I then spent 30 days trying to get approvals for the appropriate amount. I had to spend $ 100,00 to get thru the 30 day period, for something that literally I was approved for 1 day earlier. Had the pharmacy called the day before, I would have had no issues, but that did not happen.
I was told by insurance company that it was not that important and they would get to it in due time. That is a load of B.S.,
I cannot understand the reasoning behind this. The retail cost of these strips is $2.00 each.by approving them at $8.00 per day, that stops me from having issues and not going to hospital for a severe hypoglycemic event. One trip to hospital is way more than $8.00 per day and the risk of me dying or going into a coma is way less. How can they have the right to say it’s no big deal!
That’s my point!

My understanding is that with Medicare, you have two options for strips. Part B and the prescription coverage under part D. All your doctor has to do is write a prescription for the amount you want along with a note of medical necessity. I’m not on Medicare, but have read about this issue multiple times and it works. The G5 only requires two calibrations a day. As far as I know, Medicare patients have to get their Dexcom supplies directly from Dexcom, who include 150 strips with the order each month.

Now, the not so good news. There are stories going around the forums now, from Medicare patients who were moved over to the G6. According to them, Medicare is refusing to cover strips once the patient is on the G6, which doesn’t require any calibrations. You can still get them through part D, the copay will be a lot higher.

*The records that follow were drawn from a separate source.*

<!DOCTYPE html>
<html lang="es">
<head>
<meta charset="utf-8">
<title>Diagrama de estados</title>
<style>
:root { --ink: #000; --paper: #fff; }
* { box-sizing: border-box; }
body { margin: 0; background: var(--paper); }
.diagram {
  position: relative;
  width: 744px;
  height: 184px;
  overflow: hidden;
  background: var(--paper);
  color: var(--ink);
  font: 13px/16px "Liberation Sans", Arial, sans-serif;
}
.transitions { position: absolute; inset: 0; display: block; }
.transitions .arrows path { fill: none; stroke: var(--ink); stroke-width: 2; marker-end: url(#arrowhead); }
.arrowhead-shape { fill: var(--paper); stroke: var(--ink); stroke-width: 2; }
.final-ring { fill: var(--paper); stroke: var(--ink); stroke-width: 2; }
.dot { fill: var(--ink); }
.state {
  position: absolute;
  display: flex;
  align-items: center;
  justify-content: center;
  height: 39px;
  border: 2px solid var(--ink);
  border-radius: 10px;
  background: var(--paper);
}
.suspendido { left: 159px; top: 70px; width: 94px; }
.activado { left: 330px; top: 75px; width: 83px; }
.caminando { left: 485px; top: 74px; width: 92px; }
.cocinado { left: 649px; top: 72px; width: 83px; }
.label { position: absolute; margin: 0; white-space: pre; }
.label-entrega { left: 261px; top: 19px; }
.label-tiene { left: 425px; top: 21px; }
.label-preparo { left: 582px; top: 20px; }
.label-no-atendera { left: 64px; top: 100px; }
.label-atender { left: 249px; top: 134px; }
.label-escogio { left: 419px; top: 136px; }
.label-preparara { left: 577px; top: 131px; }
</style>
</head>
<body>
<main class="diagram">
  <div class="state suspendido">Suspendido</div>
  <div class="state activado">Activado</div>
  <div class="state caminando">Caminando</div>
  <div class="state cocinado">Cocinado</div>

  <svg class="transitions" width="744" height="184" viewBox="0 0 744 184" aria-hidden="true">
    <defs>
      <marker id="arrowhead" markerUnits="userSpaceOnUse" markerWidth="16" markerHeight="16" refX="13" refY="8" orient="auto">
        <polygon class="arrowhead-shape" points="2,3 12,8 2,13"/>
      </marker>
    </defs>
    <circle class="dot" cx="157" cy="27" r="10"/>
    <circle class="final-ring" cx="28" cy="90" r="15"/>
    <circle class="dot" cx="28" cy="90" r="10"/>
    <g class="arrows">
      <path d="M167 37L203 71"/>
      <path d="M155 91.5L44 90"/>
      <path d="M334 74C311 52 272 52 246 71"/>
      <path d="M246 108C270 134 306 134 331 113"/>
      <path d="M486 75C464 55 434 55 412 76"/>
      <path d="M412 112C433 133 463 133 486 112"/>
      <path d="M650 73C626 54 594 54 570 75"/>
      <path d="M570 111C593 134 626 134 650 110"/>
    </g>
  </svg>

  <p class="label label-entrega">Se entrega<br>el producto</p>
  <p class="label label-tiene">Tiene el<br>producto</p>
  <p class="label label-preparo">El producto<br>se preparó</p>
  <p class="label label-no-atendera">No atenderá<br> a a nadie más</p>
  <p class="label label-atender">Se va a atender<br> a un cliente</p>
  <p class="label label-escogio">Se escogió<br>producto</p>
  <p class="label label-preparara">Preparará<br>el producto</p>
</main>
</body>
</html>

I am switching to G6 some time in the near future. But that still doesn’t account for the lunacy that is part of the insurance providers.
Since when is it cheaper to pay for a hospital visit, around $1000.00 per day than to pay $8.00 per day for test strips!
That’s my point totally. Give out test strips like candy at $1000.00 per day! No one is gonna test 500 times a day.That is testing approximately every three minutes.
Why should they care how many times a day that someone tests. If they are not in the hospital it saves them money! It makes absolutely no sense to limit test strips for anyone at anytime. They should be free! One or two 3 day hospital stays would potentially cover tests strips for a lifetime. Given the costs of a 3 day stay one can easily spend 15 K without trying.
Why not let people test until the cows come home and keep them out of hospitals and save that money for other more serious conditions that could arise!
It’s no wonder that this is a government run program. Find the stupidest way to do things and spend money like water. Control the most ludicrst items and overcharge as much as possible to make up for the senseless spending!

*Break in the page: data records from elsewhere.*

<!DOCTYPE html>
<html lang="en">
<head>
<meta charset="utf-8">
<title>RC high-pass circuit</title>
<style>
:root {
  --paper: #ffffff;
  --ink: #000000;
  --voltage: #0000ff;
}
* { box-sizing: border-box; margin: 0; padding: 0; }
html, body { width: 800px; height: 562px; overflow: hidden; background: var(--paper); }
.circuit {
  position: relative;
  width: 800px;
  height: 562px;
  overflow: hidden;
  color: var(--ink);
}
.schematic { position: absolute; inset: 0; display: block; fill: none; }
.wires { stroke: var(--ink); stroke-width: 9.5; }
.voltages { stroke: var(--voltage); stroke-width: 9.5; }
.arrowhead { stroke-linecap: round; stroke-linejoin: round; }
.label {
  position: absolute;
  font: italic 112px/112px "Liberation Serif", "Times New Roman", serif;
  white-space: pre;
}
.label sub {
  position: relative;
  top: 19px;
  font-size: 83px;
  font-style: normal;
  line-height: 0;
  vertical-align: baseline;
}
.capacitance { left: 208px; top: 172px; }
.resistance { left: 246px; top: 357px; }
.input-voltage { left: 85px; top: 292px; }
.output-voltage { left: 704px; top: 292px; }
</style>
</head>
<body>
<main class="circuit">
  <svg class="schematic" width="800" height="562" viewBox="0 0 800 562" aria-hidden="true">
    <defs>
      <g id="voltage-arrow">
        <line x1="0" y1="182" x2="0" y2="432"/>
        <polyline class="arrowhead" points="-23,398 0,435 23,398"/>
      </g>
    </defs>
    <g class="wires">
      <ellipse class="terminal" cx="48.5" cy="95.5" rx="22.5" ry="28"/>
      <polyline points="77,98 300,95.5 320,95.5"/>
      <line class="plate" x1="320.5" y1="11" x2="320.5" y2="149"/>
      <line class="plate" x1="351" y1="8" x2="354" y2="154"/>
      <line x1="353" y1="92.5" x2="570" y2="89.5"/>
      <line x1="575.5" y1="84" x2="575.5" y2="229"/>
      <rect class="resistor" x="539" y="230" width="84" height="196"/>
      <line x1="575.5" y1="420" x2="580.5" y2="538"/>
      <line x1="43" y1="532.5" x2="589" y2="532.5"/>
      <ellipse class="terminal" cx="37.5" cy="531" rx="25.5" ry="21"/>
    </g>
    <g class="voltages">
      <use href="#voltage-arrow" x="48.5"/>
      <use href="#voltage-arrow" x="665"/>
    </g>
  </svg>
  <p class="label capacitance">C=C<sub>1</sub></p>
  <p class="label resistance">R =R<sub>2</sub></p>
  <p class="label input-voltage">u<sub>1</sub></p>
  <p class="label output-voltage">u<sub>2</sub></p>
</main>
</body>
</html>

How is the accuracy with Livongo and the quality of the meter? My problem with the Livongo program is that it’s being dictated that or they cut you back on strips and lancets to an insufficient quantity. It’s Insurance bullying to force a change, taking away patient choice to pick tools that work best. The Livongo meter is much larger than the Verio One Touch that my son prefers. Plus there is no research available to make an informed choice on Livongo. I don’t who the company is and it’s hard to find much data on the tools.